A century before lunch on the first day of the Test at Karachi against a Kiwi pace attack featuring Richard Hadlee, Lance Cairns and Richard Collinge was just an indication of things to follow. To date, only six batsmen including Australian maestros Don Bradman and Victor Trumper have achieved this unique distinction in Test matches.
In Australia Majid had another fruitful series culminating in his moral victory over Australian spearhead Dennis Lillee who had sworn to knock off Majid’s hat. Majid not only hooked Lillee for an effortless six in midst of a fiery opening burst as Pakistan were chasing a small matter of 32 runs to record their first win on the Australian soil, but he was also gracious enough to hand over his famous gardener’s hat to Lillee in the post-match presentation ceremony at Sydney.
The Australian conquest was followed by an even more adroit display on the Caribbean Islands where Majid recorded his highest test score of 167 while amassing 530 runs against Andy Roberts, Joel Garner, Colin Croft and their other sidekicks like Bernard Julian and Vanburn Holder.
Majid’s batting proficiency was not limited to handling fast and furious only. Many critics including Indian skipper Bishen Bedi regarded him as the best bad wicket player for the fiendish spinning tracks. His crafty handling of Underwood on rain-soaked tracks was a testimony to this honor and his masterly 89 on Karachi’s dusty turner against Australia’s Ray Bright was an epic carved out when 21 other players including skippers Greg Chappell and Javed Miandad were finding it difficult to survive.
Despite his laid back appearance, Majid was an exceptionally good slip fielder who scooped up 69 catches in his 63 Test matches, a majority of them at first slip, which remained a Pakistan record for a long while. He was a good hockey player and used to lead team physical drills as a PT instructor on international trips in the days before the advent of specialist coaching staff.
At Kingston Jamaica in 1977 Majid took over the wicket keeping gloves when Wasim Bari got injured while batting and picked up four catches with gloves on. When Bari came back later in the innings he picked up another three to make a then record total of seven catches by a wicketkeeper in an innings.
Majid was equally adept at the limited overs version of the game. When ODIs came into vogue, Majid fired Pakistan’s first ever One-day International century against England. His proficient partnership with Zaheer Abbas in the 1979 World Cup semifinal almost turned the table on eventual winners West Indies.
Majid’s family’s legacy in Pakistan cricket is the most impressive and star studded one.
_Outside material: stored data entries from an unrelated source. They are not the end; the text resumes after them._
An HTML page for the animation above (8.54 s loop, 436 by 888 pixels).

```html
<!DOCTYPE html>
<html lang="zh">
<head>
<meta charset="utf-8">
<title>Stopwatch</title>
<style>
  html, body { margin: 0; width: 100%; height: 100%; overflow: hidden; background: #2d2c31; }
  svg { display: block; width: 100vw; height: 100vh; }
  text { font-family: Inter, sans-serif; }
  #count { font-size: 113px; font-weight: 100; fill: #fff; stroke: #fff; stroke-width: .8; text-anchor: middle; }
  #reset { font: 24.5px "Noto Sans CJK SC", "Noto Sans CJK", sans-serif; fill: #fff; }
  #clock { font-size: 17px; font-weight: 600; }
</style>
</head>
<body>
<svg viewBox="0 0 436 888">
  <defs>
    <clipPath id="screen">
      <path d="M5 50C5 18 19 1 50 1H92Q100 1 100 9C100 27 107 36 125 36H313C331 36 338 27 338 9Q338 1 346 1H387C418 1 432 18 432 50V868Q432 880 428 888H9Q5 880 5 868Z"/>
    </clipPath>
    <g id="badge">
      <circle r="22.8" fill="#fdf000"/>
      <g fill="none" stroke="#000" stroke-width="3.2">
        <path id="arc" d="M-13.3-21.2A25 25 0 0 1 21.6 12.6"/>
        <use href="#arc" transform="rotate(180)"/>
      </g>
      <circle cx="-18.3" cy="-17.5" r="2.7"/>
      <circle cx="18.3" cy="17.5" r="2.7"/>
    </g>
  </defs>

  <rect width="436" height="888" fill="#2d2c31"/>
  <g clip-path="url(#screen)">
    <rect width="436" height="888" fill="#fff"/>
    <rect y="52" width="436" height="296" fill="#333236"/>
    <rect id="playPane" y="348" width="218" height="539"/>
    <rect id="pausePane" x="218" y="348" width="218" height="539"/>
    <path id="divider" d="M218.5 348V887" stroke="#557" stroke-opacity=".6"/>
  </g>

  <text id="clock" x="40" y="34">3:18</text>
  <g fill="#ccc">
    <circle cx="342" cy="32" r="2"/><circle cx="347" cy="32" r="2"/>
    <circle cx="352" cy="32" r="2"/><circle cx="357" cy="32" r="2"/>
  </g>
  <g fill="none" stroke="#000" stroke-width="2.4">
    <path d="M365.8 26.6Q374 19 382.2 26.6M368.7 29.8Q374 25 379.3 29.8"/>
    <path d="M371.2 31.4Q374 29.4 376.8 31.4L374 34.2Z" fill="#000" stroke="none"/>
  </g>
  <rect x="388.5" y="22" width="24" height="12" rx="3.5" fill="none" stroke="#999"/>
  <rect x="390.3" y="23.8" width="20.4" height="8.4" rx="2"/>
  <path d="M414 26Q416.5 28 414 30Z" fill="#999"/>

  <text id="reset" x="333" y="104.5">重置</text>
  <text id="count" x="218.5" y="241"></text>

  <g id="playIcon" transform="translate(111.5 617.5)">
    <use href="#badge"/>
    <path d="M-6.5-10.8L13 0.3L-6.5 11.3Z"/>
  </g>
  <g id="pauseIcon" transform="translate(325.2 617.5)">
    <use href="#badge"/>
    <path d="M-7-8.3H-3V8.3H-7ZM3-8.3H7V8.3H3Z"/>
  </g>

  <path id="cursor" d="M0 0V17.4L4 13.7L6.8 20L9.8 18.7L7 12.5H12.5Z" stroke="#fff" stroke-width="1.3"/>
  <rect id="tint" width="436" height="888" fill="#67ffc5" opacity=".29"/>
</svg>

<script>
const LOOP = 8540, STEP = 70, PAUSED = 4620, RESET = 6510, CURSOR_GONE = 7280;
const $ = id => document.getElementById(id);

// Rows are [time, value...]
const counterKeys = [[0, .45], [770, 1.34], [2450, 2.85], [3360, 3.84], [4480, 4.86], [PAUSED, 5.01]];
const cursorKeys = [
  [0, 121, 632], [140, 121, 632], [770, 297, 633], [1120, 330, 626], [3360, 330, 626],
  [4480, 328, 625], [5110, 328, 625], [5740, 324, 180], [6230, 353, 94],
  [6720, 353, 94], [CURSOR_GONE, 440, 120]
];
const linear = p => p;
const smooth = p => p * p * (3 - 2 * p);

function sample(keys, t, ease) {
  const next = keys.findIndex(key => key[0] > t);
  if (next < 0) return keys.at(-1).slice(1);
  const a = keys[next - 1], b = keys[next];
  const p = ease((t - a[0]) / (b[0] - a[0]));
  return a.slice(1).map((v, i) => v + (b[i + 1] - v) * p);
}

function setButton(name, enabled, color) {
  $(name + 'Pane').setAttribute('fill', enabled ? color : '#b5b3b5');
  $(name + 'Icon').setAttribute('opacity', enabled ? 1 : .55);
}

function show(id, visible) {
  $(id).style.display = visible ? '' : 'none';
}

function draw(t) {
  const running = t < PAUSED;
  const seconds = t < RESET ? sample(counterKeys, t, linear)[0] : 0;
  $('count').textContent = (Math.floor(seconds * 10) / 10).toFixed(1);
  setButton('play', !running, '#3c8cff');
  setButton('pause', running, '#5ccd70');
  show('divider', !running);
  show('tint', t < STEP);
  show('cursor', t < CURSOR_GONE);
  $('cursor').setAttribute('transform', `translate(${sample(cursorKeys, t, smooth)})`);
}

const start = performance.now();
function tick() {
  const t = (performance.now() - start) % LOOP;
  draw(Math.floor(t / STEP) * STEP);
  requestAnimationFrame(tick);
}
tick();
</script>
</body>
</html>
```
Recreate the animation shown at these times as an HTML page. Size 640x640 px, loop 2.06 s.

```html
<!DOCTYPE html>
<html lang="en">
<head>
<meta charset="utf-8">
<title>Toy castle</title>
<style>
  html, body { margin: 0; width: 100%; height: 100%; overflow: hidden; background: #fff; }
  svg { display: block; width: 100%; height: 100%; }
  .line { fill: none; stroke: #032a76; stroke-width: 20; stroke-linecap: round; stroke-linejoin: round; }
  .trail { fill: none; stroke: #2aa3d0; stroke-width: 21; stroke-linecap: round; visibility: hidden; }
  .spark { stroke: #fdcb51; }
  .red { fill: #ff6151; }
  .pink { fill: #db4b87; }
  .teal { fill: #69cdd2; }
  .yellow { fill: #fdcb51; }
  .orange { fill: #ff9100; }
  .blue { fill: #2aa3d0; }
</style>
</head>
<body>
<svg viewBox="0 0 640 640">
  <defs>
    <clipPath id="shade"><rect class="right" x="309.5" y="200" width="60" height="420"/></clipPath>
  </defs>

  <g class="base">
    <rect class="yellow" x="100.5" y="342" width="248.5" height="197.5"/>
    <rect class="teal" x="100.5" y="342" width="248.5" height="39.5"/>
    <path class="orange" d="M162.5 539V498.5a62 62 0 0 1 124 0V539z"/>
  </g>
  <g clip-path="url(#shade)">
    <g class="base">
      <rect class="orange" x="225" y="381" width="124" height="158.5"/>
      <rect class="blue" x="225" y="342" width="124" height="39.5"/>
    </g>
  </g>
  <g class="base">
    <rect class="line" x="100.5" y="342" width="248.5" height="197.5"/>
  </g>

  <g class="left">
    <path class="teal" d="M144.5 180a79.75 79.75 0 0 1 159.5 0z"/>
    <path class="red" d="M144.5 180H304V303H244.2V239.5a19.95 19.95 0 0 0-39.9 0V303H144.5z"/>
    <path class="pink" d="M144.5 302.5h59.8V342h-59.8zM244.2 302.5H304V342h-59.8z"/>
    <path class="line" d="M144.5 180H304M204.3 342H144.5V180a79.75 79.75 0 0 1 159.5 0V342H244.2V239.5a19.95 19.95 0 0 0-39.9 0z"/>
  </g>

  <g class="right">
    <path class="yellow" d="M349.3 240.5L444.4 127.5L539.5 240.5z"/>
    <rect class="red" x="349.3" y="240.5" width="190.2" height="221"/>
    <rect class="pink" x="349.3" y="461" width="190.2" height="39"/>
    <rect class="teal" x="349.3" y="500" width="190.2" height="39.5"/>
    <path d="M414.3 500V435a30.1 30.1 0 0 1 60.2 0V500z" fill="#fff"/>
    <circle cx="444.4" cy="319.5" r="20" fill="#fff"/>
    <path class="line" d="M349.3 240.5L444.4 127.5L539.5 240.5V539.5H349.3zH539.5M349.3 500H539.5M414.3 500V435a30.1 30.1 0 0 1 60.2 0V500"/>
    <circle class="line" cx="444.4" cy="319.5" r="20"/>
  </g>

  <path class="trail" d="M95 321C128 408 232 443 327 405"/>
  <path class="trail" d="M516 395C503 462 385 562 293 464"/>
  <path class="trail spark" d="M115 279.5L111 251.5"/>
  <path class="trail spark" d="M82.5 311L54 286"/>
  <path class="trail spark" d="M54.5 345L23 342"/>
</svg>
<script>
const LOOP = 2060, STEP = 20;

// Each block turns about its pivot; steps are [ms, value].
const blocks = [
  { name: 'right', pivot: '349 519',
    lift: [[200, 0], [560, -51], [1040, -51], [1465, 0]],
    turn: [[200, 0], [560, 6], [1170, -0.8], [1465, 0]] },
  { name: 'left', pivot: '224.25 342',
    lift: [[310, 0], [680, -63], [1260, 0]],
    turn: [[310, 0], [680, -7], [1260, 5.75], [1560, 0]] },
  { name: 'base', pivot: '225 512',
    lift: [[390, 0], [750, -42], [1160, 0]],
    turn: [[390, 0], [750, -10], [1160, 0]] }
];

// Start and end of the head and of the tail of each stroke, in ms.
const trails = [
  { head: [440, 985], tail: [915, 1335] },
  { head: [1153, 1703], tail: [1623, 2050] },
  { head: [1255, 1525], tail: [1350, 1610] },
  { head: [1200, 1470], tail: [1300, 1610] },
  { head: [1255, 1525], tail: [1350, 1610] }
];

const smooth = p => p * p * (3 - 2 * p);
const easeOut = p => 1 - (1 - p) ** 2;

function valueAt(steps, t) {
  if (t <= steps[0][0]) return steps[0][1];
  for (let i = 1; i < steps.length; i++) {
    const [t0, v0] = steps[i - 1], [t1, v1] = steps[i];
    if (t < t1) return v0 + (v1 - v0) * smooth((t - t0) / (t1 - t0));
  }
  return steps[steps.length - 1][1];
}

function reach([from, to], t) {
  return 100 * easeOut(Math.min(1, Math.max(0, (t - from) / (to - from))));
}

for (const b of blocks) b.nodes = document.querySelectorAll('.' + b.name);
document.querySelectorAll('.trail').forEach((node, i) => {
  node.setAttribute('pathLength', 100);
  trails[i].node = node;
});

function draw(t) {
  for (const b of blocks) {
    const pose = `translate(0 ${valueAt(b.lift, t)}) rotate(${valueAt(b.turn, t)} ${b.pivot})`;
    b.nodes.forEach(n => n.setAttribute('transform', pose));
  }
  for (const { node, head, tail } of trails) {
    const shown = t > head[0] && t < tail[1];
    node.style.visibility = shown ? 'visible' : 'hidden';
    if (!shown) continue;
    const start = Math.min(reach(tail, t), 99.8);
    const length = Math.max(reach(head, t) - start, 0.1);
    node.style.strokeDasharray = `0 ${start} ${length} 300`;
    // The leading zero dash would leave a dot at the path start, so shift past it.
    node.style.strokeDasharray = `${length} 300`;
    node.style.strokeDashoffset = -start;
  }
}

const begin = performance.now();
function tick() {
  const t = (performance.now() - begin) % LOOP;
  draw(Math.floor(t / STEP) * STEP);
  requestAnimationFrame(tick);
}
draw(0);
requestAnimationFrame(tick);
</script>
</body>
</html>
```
His father Jehangir Khan was an opening bowler for India in the 1930s and his son Bazid also played a Test match making their family the second, after the Headleys, to have three consecutive generations of Test cricketers.
His cousins Javed Burki and Imran Khan both captained Pakistan and his uncle Baqa Jillani was a first-class cricketer. Majid is also married to Javed Burki’s sister. In his later years Majid remained the Director Sports of Pakistan’s national television for many years and had brief stints as ICC match referee and the PCB’s CEO in the late nineties.
Imran however was the reason for abrupt termination of Majid’s international career when he conscientiously preferred Mansoor Akhtar over Majid to appear as a transparent and performance oriented leader.
Majid only played two Test matches under Imran before walking back to pavilion at his home ground for the last time. A rather unceremonious end to an otherwise glorious career. All good things come to an end.